While crypto is among the riskiest of assets—and has faced multiple clarion calls from the country’s central bank to ban it—financial influencers have also had quite a fascination with IPOs.

A company looking to go public hires influencers to ‘review’ its prospectus and drum up interest among retail investors, explained the influencer marketing executive. They added that those such as e-commerce firm Snapdeal and sportswear brand Campus Activewear were particularly active about hiring influencers to shore up interest in their offerings.

Campus opened for subscription in April this year. Snapdeal has filed an offering document with Sebi but is yet to go forward with its IPO. Given that such reviews happen outside of the Sebi’s RIA/RA norms, finfluencer activity on IPOs can also open up possibilities for murky business that happens in the absence of disclosures. In the context of IPO analyses and recommendations, a prominent finfluencer name that often came up in The Ken’s discussions with many market experts was that of Rachana Ranade.

Slippery slope

According to Agrawal, Sebi has been receiving complaints about finfluencers for some time now. In April 2022, it issued a cease-and-desist order to YouTube channel Profit Guruji. Earlier in January, it banned six people from accessing the securities market and ordered them to return all the money earned after complaints about their recommendations through a channel on encrypted messaging app Telegram.

“Given the wide use of social media and its impact on market behaviour… Sebi will bring in necessary changes in its regulations to widen its ambit and regulate activities of financial influencers,” said Agrawal.

Currently, the regulations most needed are guidelines on paid promotions, paid partnership and advertisements, said Parimal Ade, co-founder of InvestYadnya.in. InvestYadnya is registered with Sebi as a research analyst (RA) and runs an online investment planning platform. Ade also creates videos on YouTube and has a subscriber base of 465,000 on the platform.

While the Advertising Standards Council of India has issued guidelines for influencer advertising, Sebi stepping in seems imperative given the goings-on over the past year, think market experts.

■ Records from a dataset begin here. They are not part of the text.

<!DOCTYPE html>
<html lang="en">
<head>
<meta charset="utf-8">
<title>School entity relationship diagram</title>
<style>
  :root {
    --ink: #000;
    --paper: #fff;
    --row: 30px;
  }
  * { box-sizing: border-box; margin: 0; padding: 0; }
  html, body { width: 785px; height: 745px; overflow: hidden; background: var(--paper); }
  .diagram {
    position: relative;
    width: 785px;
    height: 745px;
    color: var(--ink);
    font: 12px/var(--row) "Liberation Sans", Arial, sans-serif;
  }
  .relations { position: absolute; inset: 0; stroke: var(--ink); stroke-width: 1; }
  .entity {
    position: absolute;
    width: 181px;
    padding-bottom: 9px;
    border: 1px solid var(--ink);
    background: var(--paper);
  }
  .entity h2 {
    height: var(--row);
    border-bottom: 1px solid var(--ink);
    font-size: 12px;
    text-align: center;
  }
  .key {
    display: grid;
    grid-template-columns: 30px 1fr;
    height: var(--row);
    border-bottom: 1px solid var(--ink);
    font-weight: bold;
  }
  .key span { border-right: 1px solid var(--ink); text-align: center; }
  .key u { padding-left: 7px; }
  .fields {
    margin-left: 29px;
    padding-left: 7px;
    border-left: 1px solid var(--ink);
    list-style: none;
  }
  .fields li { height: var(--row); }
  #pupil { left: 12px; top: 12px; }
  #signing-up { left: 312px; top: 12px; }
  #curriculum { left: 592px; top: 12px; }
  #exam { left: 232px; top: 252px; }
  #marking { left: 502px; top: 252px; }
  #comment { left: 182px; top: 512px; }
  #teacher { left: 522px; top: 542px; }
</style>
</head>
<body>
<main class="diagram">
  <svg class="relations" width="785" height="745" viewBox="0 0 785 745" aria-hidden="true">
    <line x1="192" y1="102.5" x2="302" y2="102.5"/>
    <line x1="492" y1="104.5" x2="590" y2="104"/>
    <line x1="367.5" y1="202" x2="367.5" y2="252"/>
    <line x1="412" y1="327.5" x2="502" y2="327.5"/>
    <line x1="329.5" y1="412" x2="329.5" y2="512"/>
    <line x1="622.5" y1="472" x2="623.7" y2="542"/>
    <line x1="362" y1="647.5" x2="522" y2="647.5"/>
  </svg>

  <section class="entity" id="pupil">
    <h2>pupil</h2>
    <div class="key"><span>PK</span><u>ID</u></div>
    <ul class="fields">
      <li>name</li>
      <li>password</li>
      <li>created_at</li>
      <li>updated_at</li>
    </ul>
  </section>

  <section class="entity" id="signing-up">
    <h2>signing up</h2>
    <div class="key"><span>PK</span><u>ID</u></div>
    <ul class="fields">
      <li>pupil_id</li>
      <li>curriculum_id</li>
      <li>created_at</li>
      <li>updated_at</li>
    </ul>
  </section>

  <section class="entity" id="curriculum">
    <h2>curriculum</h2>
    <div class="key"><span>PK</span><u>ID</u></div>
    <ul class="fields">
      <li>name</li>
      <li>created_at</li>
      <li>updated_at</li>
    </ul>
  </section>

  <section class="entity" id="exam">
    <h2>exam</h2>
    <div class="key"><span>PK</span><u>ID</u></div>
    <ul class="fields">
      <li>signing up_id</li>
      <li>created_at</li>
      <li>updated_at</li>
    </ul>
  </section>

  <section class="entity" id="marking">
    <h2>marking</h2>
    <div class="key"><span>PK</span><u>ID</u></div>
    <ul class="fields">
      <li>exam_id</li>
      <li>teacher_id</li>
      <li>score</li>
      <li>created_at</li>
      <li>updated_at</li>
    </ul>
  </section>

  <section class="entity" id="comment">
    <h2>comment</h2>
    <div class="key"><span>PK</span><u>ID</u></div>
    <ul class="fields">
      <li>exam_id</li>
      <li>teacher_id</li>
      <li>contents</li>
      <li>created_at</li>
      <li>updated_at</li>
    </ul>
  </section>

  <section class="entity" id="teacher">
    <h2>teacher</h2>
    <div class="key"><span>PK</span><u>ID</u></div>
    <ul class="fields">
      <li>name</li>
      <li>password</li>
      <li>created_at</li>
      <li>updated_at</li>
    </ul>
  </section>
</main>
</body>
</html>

The recent slip-ups in the financial influencer world may have bolstered the voices calling for rules, but the trouble is, that’s easier said than done.

At a fundamental level, regulations, if too tight, might just infringe upon the freedom of expression in the country, says Deepesh Raghaw, an RIA and founder of PersonalFinancePlan.in. This might lead to a ‘chilling effect’ with people becoming reluctant to express their thoughts, thinks Raghaw.

Besides, unlike the limited numbers of RIAs (about 1,300) and RAs (about 900) in India, the number of finfluencers in the country is possibly much higher. There is no standard definition of a finfluencer—in theory, anyone with a social media account can become one, says Niraj Dugar, Partner, Holistic Prime Wealth, a financial products advisory and distribution firm.

“Telling everyone to get an RA or RIA licence will be too hard. So, maybe, there’s a need for a new regulation that takes these complexities into account,” said Zerodha’s Kamath.

Then, there is the question of regulatory bandwidth. Sebi already has its hands full, say many market experts The Ken spoke to. Bringing in a new regulation or many more people into the regulatory fold will only add to the burden without much to show on the enforcement front.

It’s a slippery slope, for sure. Some in the finfluencer community like Kamra would rather that they self-regulate than the Sebi throwing the rulebook at them. But the events of the past few months mean that the ship has sailed. In the meantime, those looking for investment advice from unregistered experts on public forums will have to take the advice with a pinch of salt. There are no free lunches.